Septic System Maintenance Tips
- Have your tank inspected annually and pumped out every
3 to 5 years by a licensed, professional septic contractor. This is probably
the single most important and least costly thing you can do to protect
your system. Regular inspections and pumping prevents solids build-up
in the tank from clogging distribution lines. Remember: the earlier cracks,
leaks, and clogs are detected and repaired, the less potential exists
for water supply and karst
- Most engineers and sanitation professionals believe that
commercial septic system additives are, at best, useless, and at
harmful to a system. Under suitable conditions, septic systems
naturally provide for the safe treatment and disposal of household
Avoid dumping hazardous chemicals, which would include household

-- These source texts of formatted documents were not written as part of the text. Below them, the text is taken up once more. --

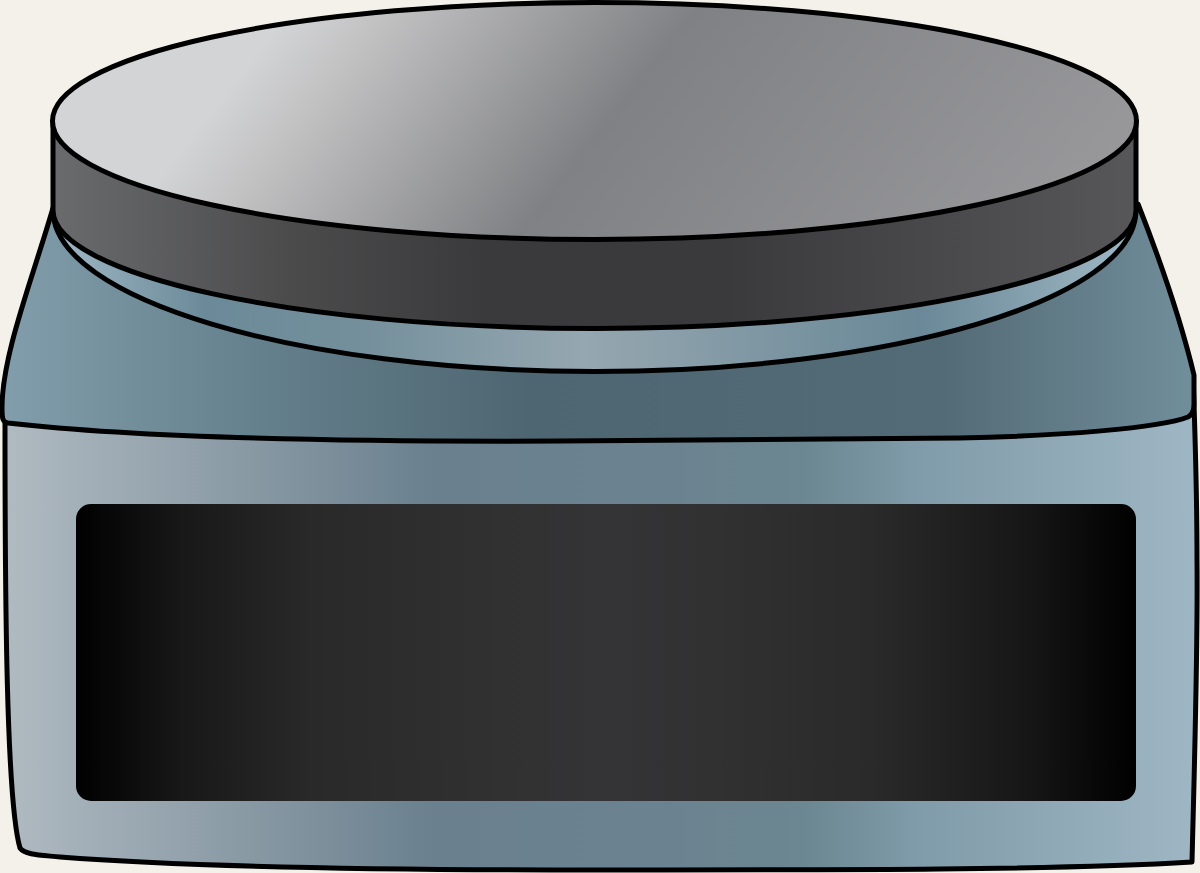
<!DOCTYPE html>
<html lang="en">
<head>
<meta charset="utf-8">
<title>Cosmetic jar</title>
<style>
:root {
  --paper: #f4f1ea;
  --ink: #000;
}
html, body { margin: 0; height: 100%; overflow: hidden; background: var(--paper); }
.jar { display: block; width: 1200px; height: 873px; }
.outlined { stroke: var(--ink); stroke-width: 5; stroke-linejoin: round; stroke-linecap: round; }
.body { fill: url(#body-glass); }
.shoulder { fill: url(#shoulder-glass); }
.neck { fill: url(#neck-glass); }
.lid-side { fill: url(#lid-side-metal); }
.lid-top { fill: url(#lid-top-metal); }
.label { fill: url(#label-black); }
</style>
</head>
<body>
<svg class="jar" viewBox="0 0 1200 873" role="img" aria-label="Blue glass jar with a grey lid and a blank black label">
  <defs>
    <linearGradient id="body-glass">
      <stop offset="0" stop-color="#b0bac1"/>
      <stop offset=".36" stop-color="#6a808e"/>
      <stop offset=".53" stop-color="#6b8290"/>
      <stop offset=".67" stop-color="#6b8791"/>
      <stop offset=".76" stop-color="#7f9aa8"/>
      <stop offset="1" stop-color="#9fb7c5"/>
    </linearGradient>
    <linearGradient id="shoulder-glass">
      <stop offset="0" stop-color="#829dab"/>
      <stop offset=".22" stop-color="#64808c"/>
      <stop offset=".44" stop-color="#4e6671"/>
      <stop offset=".79" stop-color="#536b76"/>
      <stop offset="1" stop-color="#718e9b"/>
    </linearGradient>
    <linearGradient id="neck-glass">
      <stop offset="0" stop-color="#a0b8c5"/>
      <stop offset=".14" stop-color="#6b8a99"/>
      <stop offset=".28" stop-color="#738f9b"/>
      <stop offset=".49" stop-color="#95a7b0"/>
      <stop offset=".8" stop-color="#6a8897"/>
      <stop offset="1" stop-color="#a0b8c5"/>
    </linearGradient>
    <linearGradient id="lid-side-metal">
      <stop offset="0" stop-color="#6a6b6d"/>
      <stop offset=".22" stop-color="#4b4b4c"/>
      <stop offset=".4" stop-color="#3a393b"/>
      <stop offset=".62" stop-color="#3a393b"/>
      <stop offset="1" stop-color="#575759"/>
    </linearGradient>
    <linearGradient id="lid-top-metal" gradientUnits="userSpaceOnUse" x1="215" y1="105" x2="799" y2="563">
      <stop offset="0" stop-color="#d3d4d6"/>
      <stop offset=".1" stop-color="#c2c2c3"/>
      <stop offset=".43" stop-color="#808184"/>
      <stop offset="1" stop-color="#98989b"/>
    </linearGradient>
    <linearGradient id="label-black">
      <stop offset="0" stop-color="#000"/>
      <stop offset=".1" stop-color="#181818"/>
      <stop offset=".22" stop-color="#292929"/>
      <stop offset=".4" stop-color="#313132"/>
      <stop offset=".5" stop-color="#343436"/>
      <stop offset=".6" stop-color="#313132"/>
      <stop offset=".75" stop-color="#2a2a2a"/>
      <stop offset=".9" stop-color="#161616"/>
      <stop offset="1" stop-color="#000"/>
    </linearGradient>
  </defs>

  <path class="body outlined" d="M5 409V423C5 590 6 800 20 848C25 855 40 855 60 857C200 868 400 870 594 870C850 870 1060 870 1192 862C1194 780 1198 650 1197 560C1197 490 1195 430 1193 375Z"/>
  <path class="shoulder outlined" d="M53 208C32 280 2 355 2 408C2 420 3 422 8 423C130 437 330 442 560 441L960 438C1060 436 1160 428 1188 417Q1194 414 1194 404V375C1182 325 1160 260 1138 204Z"/>
  <path class="neck outlined" d="M53 210C53 299 296 371.5 594.5 371.5S1136 299 1136 210Z"/>
  <path class="lid-side outlined" d="M53 121V210C53 275 296 328.500 594.500 328.500S1136 275 1136 210V121Z"/>
  <ellipse class="lid-top outlined" cx="594.5" cy="121" rx="542" ry="118.5"/>
  <rect class="label" x="76" y="504" width="1060" height="297" rx="15"/>
</svg>
</body>
</html>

cleaners, down the drain. Even small amounts of paint, solvents,
waste oil, pesticides and other compounds can
kill the beneficial bacteria
that break down wastes, and can contaminate groundwater.
- It is important
to protect your septic system from damage. Don't plant anything
but grass near your septic systems. Roots from shrubs
and trees can damage the tank and lines, and/or become conduits
for partially treated sewage to flow downward to the water table. Prevent
from parking on, or driving across, any part of the system
to protect tank connections and plastic or tile distribution lines.
- Divert other sources of water, like roof drains and street
runoff, away from the septic field. Excess surface water can erode
around and beneath the tank and lines, resulting in subsidence
Several alternative, comparably priced designs are
available that improve wastewater treatment by:
- Increasing the contact
time between wastewater and soils.
- Equalizing the dispersion of
wastewater throughout the drain field (for
- Maximizing the natural adsorption and filtration properties
of the soil.
Work with the local health department and extension service
to select the best system for your site.